(Records from a dataset)
+ + + + + + +

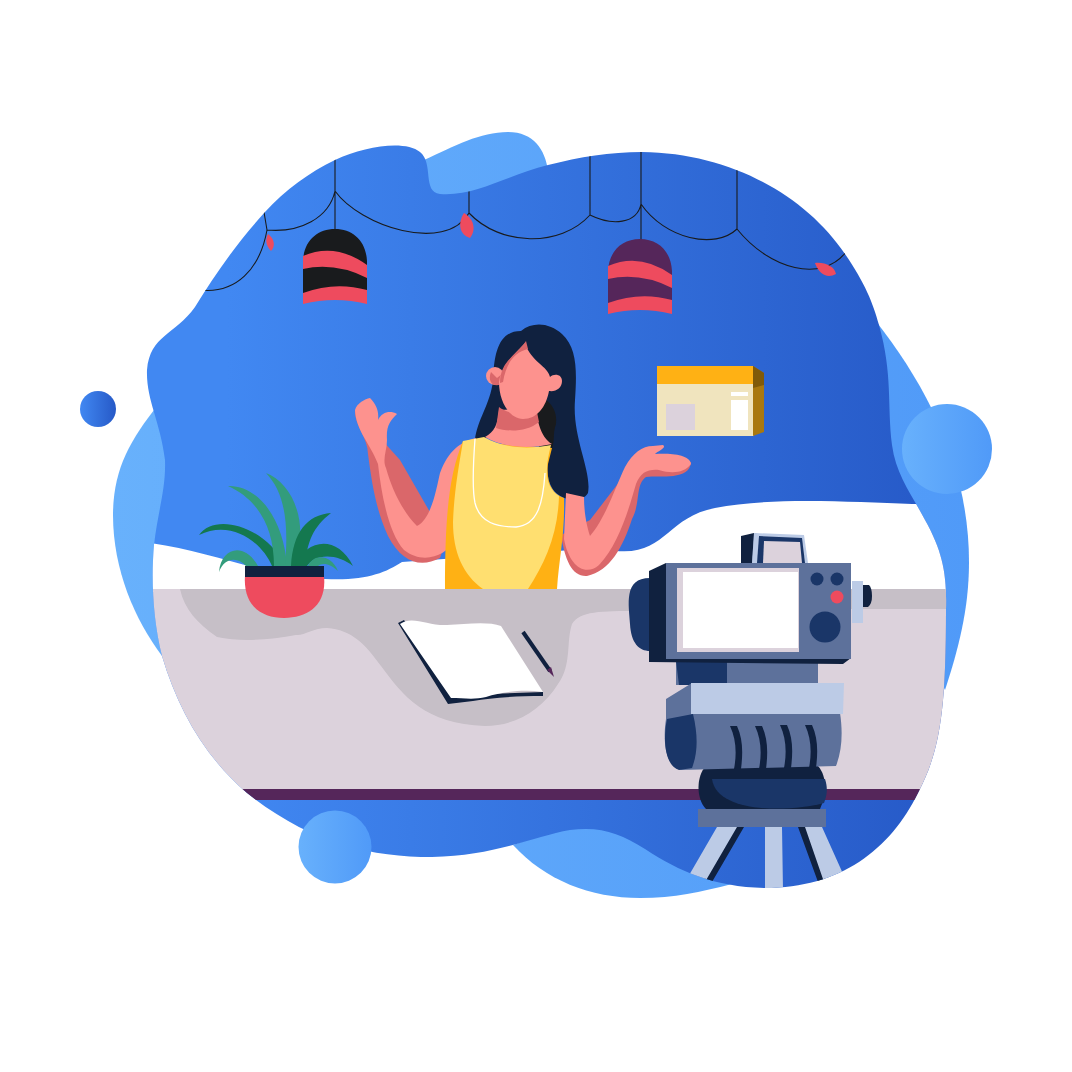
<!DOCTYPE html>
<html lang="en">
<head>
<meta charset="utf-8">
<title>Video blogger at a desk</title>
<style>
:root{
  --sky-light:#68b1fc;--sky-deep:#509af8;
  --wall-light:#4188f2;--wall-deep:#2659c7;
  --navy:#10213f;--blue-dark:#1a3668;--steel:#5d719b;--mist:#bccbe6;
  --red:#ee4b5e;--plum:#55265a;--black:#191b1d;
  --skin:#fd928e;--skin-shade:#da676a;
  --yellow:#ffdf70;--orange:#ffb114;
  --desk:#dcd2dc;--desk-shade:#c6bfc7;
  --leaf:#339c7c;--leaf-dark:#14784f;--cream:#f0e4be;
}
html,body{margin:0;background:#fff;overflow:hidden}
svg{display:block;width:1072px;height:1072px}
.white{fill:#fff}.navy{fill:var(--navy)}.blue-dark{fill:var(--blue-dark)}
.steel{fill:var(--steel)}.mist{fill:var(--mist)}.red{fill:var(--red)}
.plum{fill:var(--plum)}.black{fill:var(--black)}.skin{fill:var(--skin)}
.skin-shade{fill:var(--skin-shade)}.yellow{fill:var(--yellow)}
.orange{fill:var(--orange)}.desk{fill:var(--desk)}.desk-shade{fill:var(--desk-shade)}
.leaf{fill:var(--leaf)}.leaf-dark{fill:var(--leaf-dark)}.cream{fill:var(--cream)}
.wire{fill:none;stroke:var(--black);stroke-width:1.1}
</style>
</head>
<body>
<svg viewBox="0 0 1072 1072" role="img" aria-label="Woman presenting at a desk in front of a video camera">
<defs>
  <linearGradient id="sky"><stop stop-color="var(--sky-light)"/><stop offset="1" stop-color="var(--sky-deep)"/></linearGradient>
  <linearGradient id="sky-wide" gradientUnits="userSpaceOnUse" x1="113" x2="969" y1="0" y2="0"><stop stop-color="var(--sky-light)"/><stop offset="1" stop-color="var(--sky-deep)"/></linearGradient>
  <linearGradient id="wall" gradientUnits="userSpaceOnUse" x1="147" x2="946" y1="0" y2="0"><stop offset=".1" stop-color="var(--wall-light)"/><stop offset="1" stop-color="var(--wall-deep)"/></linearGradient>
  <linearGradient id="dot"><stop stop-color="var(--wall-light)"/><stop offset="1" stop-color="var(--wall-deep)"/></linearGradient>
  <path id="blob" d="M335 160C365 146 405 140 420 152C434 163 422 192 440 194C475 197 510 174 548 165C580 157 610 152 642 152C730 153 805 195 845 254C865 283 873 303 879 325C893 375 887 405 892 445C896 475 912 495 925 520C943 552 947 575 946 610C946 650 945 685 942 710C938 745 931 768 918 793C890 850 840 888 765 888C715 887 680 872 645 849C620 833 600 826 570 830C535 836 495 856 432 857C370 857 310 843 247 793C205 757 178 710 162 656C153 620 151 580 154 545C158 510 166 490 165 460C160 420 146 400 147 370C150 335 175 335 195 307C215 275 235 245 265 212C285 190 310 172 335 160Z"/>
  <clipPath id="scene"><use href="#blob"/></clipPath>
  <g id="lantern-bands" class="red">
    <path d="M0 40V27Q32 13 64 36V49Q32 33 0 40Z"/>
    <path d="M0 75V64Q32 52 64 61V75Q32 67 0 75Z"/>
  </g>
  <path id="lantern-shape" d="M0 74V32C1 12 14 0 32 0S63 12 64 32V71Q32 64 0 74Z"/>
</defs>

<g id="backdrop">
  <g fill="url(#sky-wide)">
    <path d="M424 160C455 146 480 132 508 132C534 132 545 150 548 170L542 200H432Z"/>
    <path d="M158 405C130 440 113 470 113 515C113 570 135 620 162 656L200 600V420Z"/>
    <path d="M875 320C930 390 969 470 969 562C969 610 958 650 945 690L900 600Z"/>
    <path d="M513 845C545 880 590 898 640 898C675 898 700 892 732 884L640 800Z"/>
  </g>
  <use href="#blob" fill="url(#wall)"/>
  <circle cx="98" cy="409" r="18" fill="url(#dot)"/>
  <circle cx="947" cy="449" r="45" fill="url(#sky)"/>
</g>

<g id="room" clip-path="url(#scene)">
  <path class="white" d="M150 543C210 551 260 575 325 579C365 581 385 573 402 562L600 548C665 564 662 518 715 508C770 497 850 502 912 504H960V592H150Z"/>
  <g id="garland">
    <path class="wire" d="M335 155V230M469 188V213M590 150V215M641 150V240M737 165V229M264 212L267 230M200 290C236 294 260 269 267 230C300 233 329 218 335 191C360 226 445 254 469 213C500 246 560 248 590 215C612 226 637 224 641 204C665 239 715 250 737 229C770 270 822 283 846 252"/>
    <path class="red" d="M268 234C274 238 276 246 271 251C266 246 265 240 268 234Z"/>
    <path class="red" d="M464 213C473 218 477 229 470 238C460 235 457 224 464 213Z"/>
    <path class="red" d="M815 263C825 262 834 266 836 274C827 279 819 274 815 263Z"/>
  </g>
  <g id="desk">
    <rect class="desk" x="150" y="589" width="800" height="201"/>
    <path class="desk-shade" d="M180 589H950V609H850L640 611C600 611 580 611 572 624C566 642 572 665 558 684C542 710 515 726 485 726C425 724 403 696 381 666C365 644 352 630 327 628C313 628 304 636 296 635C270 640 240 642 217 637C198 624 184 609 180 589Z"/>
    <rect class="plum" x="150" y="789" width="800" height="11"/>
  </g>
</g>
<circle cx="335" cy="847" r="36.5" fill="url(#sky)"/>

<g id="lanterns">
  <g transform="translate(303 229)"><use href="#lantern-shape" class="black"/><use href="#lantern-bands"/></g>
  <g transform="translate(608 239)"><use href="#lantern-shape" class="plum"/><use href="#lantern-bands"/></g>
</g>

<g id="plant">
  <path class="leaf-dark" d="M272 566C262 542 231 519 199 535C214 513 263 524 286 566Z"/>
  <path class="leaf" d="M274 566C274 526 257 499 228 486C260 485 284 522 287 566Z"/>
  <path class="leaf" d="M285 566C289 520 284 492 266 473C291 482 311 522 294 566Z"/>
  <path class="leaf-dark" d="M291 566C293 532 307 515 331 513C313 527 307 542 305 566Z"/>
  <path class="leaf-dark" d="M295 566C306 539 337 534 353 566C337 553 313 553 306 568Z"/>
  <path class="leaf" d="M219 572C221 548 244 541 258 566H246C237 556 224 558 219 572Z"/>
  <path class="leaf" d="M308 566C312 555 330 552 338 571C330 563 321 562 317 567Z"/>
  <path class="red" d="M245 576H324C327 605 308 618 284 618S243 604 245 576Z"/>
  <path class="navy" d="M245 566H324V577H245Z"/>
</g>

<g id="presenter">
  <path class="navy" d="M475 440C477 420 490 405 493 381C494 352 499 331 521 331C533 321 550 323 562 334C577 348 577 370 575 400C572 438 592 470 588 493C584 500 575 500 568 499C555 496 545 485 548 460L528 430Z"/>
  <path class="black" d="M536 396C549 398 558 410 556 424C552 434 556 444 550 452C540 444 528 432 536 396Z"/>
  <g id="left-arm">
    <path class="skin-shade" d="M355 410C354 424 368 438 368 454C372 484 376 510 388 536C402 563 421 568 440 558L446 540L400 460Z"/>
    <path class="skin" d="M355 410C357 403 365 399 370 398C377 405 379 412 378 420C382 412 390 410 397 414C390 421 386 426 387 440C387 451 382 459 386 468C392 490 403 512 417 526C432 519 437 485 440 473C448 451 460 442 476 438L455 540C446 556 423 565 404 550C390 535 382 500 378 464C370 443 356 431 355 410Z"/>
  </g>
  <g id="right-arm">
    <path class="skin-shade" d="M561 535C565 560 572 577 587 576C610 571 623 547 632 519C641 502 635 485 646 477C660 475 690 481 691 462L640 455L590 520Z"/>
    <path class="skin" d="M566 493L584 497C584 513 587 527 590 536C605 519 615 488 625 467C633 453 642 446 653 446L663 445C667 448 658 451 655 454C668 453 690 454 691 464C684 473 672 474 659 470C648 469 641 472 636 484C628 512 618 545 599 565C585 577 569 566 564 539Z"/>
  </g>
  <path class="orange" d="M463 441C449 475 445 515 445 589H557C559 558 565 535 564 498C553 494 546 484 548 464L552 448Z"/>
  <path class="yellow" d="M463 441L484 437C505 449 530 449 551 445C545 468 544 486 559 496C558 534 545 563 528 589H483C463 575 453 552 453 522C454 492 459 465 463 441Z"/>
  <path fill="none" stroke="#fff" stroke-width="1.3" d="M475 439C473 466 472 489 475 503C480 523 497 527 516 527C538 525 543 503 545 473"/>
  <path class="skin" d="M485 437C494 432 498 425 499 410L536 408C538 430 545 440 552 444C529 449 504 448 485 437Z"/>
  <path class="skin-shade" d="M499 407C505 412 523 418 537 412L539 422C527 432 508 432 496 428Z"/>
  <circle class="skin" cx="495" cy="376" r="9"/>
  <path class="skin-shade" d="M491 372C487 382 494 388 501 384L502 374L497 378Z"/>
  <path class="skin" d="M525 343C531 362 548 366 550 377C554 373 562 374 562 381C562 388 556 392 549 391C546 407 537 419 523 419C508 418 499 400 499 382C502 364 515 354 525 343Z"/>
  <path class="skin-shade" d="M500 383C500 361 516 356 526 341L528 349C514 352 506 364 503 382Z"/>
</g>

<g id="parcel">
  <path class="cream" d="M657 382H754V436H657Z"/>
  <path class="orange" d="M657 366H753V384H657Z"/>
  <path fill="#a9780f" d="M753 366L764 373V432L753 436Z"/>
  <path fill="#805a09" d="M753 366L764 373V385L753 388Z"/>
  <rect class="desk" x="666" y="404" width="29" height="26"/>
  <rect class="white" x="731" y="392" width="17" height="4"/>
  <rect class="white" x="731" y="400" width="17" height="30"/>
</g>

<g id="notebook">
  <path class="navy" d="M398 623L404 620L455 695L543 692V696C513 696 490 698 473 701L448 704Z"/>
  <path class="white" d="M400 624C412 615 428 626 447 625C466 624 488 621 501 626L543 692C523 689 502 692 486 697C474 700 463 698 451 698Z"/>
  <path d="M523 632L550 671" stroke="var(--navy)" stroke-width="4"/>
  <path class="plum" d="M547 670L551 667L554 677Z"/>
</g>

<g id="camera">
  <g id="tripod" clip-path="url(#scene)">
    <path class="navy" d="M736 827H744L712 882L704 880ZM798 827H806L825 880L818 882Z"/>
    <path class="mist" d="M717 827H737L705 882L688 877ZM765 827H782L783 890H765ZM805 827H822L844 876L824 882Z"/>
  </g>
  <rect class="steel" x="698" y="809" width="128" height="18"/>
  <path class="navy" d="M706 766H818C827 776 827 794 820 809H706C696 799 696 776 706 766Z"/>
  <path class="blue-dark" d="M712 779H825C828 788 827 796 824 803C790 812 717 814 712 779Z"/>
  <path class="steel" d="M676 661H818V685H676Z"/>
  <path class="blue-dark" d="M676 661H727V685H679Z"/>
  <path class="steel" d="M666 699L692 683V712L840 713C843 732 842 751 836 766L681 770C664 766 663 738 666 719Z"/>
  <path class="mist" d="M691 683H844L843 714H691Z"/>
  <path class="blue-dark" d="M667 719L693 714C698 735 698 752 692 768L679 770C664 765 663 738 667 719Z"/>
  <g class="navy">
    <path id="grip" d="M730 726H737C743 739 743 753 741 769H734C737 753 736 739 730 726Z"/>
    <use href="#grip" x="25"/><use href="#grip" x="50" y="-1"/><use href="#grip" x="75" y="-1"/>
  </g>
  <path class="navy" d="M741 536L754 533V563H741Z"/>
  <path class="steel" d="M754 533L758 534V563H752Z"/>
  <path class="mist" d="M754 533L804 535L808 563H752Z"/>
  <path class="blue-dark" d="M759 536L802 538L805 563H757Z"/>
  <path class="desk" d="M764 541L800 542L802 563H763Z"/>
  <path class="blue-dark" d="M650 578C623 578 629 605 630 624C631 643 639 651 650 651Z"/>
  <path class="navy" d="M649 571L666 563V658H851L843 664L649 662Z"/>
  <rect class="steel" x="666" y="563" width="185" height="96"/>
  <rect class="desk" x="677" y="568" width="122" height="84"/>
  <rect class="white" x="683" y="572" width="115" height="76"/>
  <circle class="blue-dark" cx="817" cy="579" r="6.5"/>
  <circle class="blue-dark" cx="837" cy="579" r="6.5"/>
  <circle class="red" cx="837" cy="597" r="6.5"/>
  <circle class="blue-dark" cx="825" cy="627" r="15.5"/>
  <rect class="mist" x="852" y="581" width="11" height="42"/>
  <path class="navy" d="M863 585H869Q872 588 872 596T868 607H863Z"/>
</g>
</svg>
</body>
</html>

+ + + + + + +

- TASK BRIEF
All lines that hold the word "plum" should be copied from the data.

- SOLUTION TO THIS EXERCISE
  --red:#ee4b5e;--plum:#55265a;--black:#191b1d;
.plum{fill:var(--plum)}.black{fill:var(--black)}.skin{fill:var(--skin)}
    <rect class="plum" x="150" y="789" width="800" height="11"/>
  <g transform="translate(608 239)"><use href="#lantern-shape" class="plum"/><use href="#lantern-bands"/></g>
  <path class="plum" d="M547 670L551 667L554 677Z"/>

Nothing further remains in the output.